╔══

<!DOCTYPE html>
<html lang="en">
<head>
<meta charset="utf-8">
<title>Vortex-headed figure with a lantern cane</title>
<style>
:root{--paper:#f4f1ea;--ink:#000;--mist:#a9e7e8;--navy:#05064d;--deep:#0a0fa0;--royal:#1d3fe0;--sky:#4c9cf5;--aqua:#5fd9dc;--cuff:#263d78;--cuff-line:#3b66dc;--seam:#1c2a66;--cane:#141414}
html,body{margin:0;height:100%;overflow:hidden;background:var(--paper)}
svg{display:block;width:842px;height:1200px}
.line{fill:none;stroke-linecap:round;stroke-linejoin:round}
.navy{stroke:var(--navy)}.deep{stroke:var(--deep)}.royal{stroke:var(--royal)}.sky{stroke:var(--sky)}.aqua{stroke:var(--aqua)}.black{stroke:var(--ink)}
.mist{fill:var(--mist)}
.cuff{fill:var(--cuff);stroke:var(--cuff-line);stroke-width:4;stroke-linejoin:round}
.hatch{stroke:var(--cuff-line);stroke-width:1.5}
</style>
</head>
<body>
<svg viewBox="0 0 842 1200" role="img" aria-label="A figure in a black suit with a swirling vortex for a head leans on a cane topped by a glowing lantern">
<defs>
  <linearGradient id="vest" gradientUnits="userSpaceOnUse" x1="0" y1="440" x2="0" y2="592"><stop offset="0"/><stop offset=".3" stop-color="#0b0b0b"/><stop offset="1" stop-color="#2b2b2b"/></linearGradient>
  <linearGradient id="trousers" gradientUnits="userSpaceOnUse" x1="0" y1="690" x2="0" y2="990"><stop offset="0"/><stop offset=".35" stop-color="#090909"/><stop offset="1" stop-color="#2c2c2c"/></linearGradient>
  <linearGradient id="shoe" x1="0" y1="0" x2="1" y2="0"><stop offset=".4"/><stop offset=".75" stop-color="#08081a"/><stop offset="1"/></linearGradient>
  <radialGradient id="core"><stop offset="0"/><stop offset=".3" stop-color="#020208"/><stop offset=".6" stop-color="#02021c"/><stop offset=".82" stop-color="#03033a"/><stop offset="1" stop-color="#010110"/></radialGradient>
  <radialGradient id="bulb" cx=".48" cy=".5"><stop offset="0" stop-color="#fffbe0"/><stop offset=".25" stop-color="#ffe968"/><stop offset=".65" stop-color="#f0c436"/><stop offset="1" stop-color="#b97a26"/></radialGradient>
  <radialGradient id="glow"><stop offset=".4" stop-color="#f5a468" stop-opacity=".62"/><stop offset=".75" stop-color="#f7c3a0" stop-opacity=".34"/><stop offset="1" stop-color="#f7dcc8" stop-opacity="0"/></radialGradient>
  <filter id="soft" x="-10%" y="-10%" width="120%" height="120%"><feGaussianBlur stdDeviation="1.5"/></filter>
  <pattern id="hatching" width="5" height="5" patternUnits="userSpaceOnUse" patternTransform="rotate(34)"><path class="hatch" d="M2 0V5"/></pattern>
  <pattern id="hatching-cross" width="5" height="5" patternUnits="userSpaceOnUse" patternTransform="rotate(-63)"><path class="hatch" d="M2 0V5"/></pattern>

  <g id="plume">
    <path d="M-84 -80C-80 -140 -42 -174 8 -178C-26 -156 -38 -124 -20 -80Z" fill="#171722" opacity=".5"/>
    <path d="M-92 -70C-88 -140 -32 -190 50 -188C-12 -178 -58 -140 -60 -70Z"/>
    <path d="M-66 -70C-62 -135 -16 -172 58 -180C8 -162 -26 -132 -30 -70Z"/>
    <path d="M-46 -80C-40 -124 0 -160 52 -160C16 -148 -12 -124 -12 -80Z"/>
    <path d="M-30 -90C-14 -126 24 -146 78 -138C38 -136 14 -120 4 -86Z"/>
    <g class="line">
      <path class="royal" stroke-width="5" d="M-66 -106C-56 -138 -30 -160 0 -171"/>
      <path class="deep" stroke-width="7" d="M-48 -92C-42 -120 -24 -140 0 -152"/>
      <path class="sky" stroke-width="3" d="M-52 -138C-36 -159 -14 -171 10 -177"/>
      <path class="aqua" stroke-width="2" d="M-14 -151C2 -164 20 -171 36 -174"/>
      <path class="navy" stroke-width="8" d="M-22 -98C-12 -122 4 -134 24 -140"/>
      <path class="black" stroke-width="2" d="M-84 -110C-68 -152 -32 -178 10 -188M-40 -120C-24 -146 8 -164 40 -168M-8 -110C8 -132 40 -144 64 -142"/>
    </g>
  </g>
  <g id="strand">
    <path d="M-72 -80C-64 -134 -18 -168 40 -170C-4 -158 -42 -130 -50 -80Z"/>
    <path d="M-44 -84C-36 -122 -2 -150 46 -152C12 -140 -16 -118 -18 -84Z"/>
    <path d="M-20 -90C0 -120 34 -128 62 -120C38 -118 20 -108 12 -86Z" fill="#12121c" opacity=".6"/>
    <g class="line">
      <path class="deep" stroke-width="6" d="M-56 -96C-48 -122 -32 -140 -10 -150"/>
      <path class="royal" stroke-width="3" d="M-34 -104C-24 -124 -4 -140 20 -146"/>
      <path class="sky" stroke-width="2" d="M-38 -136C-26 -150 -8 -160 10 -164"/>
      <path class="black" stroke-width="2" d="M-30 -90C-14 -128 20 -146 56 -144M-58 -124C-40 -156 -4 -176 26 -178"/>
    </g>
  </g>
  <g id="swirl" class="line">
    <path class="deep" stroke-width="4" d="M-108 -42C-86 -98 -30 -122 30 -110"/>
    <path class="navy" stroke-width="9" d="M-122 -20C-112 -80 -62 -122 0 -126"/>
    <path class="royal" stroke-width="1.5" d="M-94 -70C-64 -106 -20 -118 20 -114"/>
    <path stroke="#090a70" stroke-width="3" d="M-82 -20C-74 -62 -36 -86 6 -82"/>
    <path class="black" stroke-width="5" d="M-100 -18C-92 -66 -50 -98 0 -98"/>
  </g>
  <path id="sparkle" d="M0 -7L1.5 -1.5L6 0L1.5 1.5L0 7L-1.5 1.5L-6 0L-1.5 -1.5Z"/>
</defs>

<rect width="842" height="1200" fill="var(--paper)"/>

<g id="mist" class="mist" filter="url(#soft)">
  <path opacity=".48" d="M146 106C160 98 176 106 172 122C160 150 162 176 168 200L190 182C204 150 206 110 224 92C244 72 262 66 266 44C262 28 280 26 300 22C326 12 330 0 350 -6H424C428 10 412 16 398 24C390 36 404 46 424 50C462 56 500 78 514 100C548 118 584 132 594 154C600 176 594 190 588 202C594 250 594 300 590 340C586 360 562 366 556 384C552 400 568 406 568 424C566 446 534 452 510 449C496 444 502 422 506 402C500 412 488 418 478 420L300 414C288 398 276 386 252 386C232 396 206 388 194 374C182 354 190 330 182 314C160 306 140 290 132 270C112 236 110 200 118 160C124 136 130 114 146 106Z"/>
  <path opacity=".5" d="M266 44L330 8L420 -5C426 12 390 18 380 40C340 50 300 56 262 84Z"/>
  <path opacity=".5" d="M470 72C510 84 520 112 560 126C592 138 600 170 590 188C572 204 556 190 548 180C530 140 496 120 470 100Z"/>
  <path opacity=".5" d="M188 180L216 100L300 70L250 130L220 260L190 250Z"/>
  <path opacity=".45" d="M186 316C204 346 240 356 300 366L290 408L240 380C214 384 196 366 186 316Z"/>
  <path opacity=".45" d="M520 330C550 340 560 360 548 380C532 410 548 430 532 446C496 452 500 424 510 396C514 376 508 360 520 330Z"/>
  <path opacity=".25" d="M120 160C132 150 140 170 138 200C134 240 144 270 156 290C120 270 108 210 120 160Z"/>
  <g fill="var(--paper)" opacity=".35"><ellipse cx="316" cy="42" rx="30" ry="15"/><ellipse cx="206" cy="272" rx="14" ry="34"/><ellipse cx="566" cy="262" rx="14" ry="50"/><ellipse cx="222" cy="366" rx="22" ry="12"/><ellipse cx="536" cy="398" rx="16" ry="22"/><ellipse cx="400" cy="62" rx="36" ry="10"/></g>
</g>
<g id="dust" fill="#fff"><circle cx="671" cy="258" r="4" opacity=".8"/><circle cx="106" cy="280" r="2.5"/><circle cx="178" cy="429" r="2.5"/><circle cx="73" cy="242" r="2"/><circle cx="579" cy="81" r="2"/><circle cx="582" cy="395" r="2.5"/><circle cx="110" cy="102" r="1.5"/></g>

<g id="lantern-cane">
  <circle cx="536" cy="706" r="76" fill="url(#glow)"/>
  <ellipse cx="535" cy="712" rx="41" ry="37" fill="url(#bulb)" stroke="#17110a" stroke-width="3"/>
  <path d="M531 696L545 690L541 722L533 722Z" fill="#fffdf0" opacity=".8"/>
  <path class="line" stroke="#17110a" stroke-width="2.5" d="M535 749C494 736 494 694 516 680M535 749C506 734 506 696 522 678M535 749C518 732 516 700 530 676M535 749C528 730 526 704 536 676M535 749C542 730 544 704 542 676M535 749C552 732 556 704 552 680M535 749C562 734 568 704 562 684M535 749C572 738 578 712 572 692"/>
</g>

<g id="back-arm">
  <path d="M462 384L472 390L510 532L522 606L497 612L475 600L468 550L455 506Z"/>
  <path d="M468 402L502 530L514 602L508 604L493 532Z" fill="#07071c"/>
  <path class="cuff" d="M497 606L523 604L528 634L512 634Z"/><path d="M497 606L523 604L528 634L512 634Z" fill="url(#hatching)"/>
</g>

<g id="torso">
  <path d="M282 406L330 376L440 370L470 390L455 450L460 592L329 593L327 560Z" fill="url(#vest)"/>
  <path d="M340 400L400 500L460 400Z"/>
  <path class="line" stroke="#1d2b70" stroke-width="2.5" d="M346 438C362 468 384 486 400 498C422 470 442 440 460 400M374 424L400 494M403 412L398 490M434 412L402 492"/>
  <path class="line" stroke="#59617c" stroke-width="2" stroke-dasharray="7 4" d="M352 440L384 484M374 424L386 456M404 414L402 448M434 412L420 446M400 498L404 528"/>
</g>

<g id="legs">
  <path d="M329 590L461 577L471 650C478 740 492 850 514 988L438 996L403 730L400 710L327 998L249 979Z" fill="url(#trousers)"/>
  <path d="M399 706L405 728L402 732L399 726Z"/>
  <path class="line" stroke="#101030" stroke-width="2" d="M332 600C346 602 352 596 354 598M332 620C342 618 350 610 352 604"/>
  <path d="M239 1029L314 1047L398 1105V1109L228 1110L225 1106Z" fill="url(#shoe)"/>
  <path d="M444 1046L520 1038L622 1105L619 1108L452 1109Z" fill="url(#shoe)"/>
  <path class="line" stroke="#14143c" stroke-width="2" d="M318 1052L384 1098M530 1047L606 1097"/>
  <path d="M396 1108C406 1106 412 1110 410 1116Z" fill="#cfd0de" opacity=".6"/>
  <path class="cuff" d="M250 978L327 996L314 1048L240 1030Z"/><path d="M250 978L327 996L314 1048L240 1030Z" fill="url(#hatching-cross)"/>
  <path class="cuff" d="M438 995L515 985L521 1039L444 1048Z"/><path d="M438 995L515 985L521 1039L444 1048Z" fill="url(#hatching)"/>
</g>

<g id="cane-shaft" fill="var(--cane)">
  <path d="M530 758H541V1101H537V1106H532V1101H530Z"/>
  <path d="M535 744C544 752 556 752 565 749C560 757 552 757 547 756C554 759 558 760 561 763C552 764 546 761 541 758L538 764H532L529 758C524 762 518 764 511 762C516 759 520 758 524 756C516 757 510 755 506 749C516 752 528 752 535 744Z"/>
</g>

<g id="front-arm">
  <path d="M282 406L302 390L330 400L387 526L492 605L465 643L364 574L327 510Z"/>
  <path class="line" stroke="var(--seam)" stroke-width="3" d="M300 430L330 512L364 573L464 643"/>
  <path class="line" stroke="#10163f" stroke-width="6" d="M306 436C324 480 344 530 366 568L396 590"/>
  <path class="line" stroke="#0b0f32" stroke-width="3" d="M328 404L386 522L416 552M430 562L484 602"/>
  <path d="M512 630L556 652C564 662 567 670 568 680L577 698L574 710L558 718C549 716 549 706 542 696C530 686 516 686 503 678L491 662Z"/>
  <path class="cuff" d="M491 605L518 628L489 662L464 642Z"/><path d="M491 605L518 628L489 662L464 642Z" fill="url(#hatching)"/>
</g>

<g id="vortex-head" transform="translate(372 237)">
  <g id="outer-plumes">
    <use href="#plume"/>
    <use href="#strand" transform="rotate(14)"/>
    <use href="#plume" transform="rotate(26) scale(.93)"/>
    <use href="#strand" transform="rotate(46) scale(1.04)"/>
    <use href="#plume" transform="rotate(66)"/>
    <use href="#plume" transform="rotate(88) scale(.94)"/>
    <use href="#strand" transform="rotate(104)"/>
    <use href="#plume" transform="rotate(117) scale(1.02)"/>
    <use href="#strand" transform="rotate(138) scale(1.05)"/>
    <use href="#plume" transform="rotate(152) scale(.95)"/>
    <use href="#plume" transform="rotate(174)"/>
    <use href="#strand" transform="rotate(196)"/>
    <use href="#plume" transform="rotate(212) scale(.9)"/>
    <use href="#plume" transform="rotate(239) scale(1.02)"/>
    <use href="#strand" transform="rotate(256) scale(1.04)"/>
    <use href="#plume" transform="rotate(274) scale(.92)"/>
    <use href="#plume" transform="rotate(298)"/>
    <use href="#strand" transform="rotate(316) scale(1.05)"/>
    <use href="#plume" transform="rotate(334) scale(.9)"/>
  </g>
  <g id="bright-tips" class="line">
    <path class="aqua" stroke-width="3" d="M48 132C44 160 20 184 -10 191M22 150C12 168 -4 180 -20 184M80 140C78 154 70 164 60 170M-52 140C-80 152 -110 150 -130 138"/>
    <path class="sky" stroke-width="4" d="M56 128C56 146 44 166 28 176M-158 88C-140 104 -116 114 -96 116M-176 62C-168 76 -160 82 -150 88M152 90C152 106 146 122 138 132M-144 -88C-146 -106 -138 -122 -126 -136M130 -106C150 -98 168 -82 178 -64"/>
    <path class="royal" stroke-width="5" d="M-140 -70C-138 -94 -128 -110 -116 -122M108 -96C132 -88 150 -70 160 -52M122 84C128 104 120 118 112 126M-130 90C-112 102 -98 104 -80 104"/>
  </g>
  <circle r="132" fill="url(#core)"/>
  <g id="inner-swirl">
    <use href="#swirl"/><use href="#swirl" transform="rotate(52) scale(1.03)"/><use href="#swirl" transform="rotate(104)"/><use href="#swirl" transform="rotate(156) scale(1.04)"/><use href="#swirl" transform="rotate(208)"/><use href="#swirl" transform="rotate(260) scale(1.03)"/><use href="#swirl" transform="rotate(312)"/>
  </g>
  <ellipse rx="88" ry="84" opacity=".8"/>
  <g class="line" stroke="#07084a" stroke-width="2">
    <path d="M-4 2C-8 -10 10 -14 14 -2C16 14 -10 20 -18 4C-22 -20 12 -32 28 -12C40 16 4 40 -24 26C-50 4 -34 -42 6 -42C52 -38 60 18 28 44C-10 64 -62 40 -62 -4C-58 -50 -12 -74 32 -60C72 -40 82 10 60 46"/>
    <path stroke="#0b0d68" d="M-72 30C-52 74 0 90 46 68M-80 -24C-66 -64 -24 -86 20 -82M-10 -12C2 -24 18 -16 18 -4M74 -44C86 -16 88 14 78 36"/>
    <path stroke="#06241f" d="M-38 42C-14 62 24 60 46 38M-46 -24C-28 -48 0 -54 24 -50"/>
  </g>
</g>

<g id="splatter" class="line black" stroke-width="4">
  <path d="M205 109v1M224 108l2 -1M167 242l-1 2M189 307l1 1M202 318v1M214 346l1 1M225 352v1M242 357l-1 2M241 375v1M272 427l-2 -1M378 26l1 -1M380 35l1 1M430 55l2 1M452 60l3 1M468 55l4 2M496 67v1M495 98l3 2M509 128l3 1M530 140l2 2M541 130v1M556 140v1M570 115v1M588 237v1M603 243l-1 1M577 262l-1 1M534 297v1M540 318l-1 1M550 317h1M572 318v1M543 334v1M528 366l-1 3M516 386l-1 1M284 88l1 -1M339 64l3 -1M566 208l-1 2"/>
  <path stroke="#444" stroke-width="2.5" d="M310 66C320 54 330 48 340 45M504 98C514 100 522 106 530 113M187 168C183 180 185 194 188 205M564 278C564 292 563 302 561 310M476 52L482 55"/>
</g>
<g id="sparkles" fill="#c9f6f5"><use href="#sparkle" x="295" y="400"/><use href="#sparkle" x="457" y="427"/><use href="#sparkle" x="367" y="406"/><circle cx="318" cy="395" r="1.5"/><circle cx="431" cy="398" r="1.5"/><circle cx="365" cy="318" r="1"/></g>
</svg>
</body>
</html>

╚══

TRY IT: Using the data above, repeat exactly the lines that begin at the line with "128C56 146 44" and end at the line with "2C-8 -10 10", both ends included.

WRITTEN SOLUTION:
    <path class="sky" stroke-width="4" d="M56 128C56 146 44 166 28 176M-158 88C-140 104 -116 114 -96 116M-176 62C-168 76 -160 82 -150 88M152 90C152 106 146 122 138 132M-144 -88C-146 -106 -138 -122 -126 -136M130 -106C150 -98 168 -82 178 -64"/>
    <path class="royal" stroke-width="5" d="M-140 -70C-138 -94 -128 -110 -116 -122M108 -96C132 -88 150 -70 160 -52M122 84C128 104 120 118 112 126M-130 90C-112 102 -98 104 -80 104"/>
  </g>
  <circle r="132" fill="url(#core)"/>
  <g id="inner-swirl">
    <use href="#swirl"/><use href="#swirl" transform="rotate(52) scale(1.03)"/><use href="#swirl" transform="rotate(104)"/><use href="#swirl" transform="rotate(156) scale(1.04)"/><use href="#swirl" transform="rotate(208)"/><use href="#swirl" transform="rotate(260) scale(1.03)"/><use href="#swirl" transform="rotate(312)"/>
  </g>
  <ellipse rx="88" ry="84" opacity=".8"/>
  <g class="line" stroke="#07084a" stroke-width="2">
    <path d="M-4 2C-8 -10 10 -14 14 -2C16 14 -10 20 -18 4C-22 -20 12 -32 28 -12C40 16 4 40 -24 26C-50 4 -34 -42 6 -42C52 -38 60 18 28 44C-10 64 -62 40 -62 -4C-58 -50 -12 -74 32 -60C72 -40 82 10 60 46"/>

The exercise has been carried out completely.